* **Description of the task**: Go through the data and copy each line where the word "disk" shows up.

Data to examine START

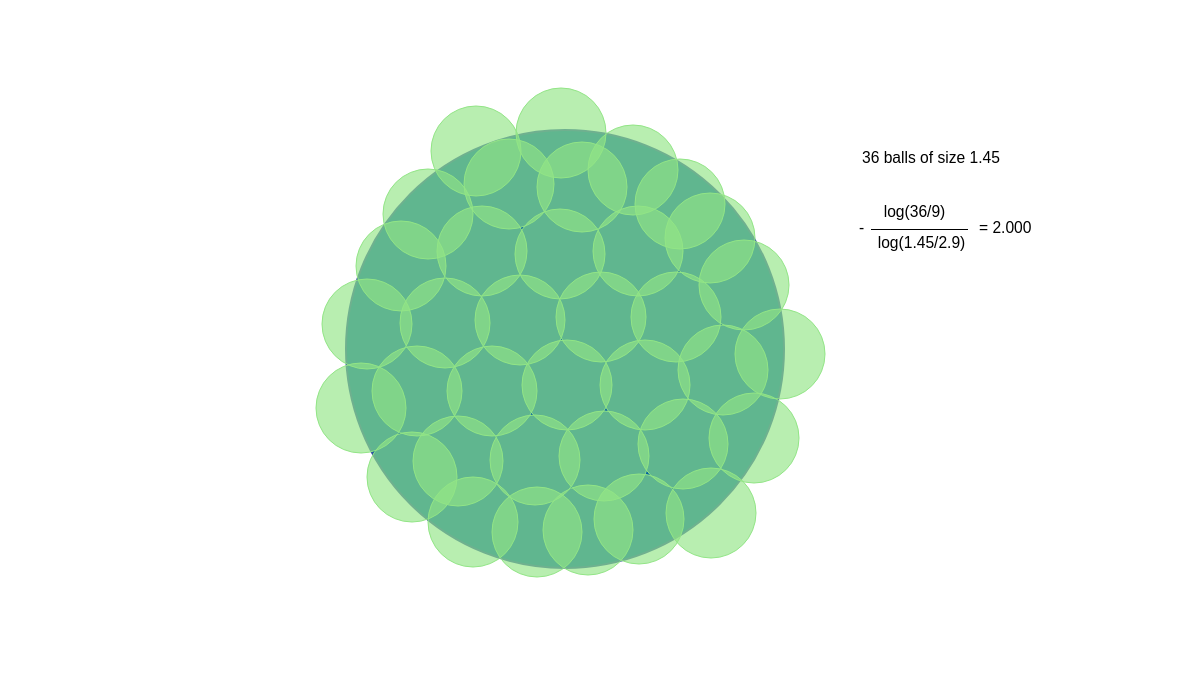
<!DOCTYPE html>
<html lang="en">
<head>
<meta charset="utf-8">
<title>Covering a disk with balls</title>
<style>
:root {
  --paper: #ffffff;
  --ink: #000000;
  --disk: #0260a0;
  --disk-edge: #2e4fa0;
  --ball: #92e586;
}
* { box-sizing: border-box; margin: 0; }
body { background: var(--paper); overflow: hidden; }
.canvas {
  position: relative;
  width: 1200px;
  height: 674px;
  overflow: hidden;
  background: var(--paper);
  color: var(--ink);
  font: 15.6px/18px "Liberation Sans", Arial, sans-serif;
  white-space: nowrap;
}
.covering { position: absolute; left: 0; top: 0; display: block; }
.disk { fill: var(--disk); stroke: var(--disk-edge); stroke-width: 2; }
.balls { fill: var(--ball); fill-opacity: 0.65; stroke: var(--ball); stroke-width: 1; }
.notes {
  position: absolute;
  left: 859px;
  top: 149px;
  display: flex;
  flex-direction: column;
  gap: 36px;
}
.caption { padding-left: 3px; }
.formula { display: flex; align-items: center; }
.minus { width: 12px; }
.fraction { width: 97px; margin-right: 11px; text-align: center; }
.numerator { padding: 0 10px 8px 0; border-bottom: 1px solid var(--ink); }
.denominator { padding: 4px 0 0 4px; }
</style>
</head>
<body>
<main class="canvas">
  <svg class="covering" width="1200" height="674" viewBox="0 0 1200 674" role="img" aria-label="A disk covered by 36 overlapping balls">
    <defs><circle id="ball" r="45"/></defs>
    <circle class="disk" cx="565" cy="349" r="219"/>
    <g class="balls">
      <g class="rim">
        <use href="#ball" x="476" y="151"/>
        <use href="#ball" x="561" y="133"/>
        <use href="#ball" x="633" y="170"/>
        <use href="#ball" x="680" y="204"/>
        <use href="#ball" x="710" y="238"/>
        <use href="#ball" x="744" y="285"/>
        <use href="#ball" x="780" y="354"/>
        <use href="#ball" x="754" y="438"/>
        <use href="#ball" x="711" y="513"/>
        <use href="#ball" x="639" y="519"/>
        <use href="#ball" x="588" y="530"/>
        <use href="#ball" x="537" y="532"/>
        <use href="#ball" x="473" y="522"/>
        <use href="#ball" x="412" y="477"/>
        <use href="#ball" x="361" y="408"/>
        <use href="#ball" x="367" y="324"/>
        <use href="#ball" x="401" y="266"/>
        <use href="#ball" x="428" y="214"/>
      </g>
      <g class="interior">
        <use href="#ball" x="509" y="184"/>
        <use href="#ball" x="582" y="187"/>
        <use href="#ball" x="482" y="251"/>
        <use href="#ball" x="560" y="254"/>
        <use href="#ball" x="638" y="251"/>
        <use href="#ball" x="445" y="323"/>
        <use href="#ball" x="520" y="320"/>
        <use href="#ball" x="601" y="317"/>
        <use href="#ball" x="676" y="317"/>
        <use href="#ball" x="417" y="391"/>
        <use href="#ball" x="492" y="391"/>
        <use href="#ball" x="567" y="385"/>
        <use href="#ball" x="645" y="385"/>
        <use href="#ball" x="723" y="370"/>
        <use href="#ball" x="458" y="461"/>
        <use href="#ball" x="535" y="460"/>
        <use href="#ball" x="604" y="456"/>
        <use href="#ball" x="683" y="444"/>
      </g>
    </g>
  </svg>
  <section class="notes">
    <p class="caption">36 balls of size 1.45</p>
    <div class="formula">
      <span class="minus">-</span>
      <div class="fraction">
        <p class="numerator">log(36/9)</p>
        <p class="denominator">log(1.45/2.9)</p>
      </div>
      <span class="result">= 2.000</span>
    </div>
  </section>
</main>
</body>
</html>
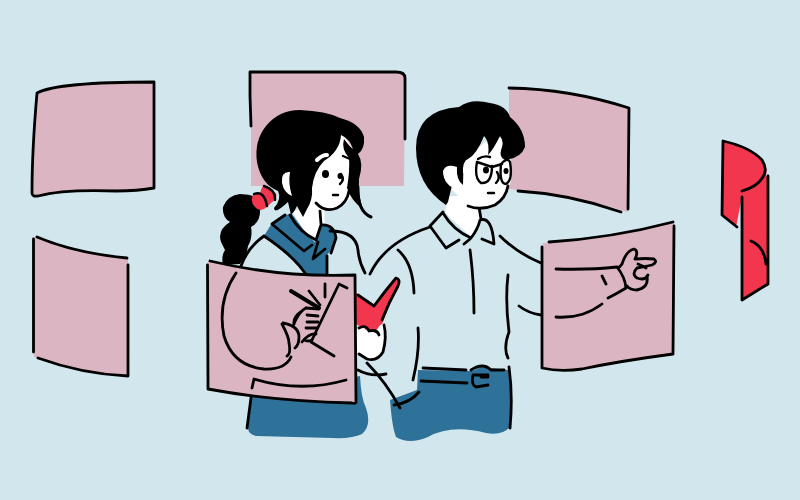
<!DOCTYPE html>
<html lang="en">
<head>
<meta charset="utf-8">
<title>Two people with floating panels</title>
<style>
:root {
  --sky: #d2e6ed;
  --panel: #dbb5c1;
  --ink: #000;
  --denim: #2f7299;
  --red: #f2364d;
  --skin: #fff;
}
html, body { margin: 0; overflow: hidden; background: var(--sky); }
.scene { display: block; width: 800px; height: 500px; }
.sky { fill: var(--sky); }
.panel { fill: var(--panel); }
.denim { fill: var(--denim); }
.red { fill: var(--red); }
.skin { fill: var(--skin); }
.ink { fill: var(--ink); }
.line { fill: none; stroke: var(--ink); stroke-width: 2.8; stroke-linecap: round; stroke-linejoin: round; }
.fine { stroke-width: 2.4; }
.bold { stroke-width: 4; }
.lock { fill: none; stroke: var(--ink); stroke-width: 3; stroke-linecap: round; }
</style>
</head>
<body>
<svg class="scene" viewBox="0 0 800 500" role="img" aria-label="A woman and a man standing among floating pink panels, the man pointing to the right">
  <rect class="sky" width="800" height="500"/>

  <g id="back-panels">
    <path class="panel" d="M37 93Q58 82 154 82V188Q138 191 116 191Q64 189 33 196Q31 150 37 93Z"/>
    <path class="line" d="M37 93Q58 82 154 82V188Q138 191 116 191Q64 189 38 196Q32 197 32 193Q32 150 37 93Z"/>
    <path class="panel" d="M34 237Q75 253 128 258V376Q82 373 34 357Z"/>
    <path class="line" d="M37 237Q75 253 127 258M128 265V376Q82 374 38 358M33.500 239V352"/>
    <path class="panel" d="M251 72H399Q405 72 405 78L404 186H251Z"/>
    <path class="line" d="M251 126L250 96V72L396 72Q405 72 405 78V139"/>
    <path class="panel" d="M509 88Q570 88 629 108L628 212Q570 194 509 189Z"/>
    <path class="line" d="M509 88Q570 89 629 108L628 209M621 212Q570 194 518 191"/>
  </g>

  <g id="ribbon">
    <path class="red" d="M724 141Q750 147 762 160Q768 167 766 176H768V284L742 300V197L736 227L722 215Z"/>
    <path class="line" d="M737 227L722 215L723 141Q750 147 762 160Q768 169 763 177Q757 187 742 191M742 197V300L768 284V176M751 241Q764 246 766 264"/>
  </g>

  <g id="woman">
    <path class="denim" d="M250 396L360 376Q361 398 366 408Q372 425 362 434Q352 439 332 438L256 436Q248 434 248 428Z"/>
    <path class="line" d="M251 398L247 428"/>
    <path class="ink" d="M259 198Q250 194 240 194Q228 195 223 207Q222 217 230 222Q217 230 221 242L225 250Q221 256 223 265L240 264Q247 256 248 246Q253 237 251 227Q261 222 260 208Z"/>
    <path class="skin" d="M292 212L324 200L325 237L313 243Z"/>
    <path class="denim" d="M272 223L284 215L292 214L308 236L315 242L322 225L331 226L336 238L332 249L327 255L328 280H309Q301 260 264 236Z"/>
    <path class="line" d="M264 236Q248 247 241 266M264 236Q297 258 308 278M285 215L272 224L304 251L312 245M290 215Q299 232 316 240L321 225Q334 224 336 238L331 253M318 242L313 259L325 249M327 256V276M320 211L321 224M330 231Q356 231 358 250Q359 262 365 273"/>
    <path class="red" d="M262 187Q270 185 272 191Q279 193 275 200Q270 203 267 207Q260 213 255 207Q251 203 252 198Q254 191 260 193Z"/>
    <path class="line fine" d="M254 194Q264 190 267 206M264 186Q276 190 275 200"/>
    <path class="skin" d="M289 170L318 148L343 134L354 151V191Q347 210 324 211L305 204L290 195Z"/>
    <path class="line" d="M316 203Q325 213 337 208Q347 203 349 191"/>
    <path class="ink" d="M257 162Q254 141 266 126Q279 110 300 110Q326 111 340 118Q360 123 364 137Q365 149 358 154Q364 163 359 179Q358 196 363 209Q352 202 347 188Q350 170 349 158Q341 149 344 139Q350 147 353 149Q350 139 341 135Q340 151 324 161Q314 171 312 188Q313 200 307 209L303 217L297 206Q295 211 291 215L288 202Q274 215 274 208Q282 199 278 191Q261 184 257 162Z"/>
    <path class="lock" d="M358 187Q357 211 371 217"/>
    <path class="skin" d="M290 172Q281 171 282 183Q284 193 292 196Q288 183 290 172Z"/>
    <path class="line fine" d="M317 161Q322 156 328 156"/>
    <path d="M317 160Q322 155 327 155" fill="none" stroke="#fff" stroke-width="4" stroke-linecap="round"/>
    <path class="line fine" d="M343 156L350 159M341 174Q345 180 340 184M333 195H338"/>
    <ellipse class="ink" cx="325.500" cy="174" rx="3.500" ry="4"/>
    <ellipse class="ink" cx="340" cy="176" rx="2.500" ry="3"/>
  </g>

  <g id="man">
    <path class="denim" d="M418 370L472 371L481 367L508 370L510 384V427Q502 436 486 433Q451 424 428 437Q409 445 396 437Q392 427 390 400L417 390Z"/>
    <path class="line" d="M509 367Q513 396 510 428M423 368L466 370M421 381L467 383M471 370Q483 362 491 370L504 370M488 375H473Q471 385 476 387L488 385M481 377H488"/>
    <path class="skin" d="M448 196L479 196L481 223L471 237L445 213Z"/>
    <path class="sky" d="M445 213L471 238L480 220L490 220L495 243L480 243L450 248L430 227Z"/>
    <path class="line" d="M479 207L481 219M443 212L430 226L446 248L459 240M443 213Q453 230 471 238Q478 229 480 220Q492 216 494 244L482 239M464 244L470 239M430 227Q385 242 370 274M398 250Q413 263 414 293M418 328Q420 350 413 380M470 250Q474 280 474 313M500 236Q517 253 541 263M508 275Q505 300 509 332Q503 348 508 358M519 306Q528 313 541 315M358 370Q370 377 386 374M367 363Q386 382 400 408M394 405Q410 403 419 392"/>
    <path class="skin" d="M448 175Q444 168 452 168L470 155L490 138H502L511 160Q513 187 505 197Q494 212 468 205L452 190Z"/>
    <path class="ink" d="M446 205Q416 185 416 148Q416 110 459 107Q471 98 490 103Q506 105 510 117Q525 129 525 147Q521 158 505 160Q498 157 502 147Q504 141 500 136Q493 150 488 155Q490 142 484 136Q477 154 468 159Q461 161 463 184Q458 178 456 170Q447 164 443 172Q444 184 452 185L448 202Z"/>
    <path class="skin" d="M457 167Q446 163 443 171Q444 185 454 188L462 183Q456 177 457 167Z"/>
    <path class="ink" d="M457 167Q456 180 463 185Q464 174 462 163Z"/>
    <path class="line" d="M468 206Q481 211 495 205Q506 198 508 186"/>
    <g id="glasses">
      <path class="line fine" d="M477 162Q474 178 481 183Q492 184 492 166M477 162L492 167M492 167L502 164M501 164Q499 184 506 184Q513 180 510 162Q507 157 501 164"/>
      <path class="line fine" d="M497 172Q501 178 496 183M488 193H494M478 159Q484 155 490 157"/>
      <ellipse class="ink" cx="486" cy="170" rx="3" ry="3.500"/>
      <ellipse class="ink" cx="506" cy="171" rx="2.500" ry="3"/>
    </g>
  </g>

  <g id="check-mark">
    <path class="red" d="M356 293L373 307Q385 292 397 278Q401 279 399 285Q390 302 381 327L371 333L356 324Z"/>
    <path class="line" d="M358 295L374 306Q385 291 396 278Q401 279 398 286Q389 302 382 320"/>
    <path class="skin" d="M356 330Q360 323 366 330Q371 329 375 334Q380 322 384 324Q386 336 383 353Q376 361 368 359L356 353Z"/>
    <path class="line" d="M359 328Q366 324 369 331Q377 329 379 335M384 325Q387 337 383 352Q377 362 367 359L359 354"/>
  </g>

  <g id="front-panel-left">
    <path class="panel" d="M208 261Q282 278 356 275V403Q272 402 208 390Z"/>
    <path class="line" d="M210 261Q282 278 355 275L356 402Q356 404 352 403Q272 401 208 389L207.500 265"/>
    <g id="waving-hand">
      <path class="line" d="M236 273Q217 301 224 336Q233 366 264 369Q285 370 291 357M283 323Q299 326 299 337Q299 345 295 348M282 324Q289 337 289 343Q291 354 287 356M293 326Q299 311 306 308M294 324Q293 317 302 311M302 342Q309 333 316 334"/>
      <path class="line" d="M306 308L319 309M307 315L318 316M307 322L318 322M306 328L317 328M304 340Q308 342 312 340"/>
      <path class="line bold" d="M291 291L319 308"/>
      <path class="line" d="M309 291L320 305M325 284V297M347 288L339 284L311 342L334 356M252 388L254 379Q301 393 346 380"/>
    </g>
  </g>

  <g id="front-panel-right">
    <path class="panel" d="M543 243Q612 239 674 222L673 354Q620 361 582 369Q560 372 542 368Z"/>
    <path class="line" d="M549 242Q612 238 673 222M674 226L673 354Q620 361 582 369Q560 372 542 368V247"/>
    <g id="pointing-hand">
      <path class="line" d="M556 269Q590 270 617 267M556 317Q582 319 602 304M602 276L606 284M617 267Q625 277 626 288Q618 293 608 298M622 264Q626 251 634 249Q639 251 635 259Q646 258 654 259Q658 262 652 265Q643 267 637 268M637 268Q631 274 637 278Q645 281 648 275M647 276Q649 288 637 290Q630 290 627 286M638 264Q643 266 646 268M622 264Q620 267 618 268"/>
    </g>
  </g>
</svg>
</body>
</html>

Data to examine END

* **Output below**:
<title>Covering a disk with balls</title>
  --disk: #0260a0;
  --disk-edge: #2e4fa0;
.disk { fill: var(--disk); stroke: var(--disk-edge); stroke-width: 2; }
  <svg class="covering" width="1200" height="674" viewBox="0 0 1200 674" role="img" aria-label="A disk covered by 36 overlapping balls">
    <circle class="disk" cx="565" cy="349" r="219"/>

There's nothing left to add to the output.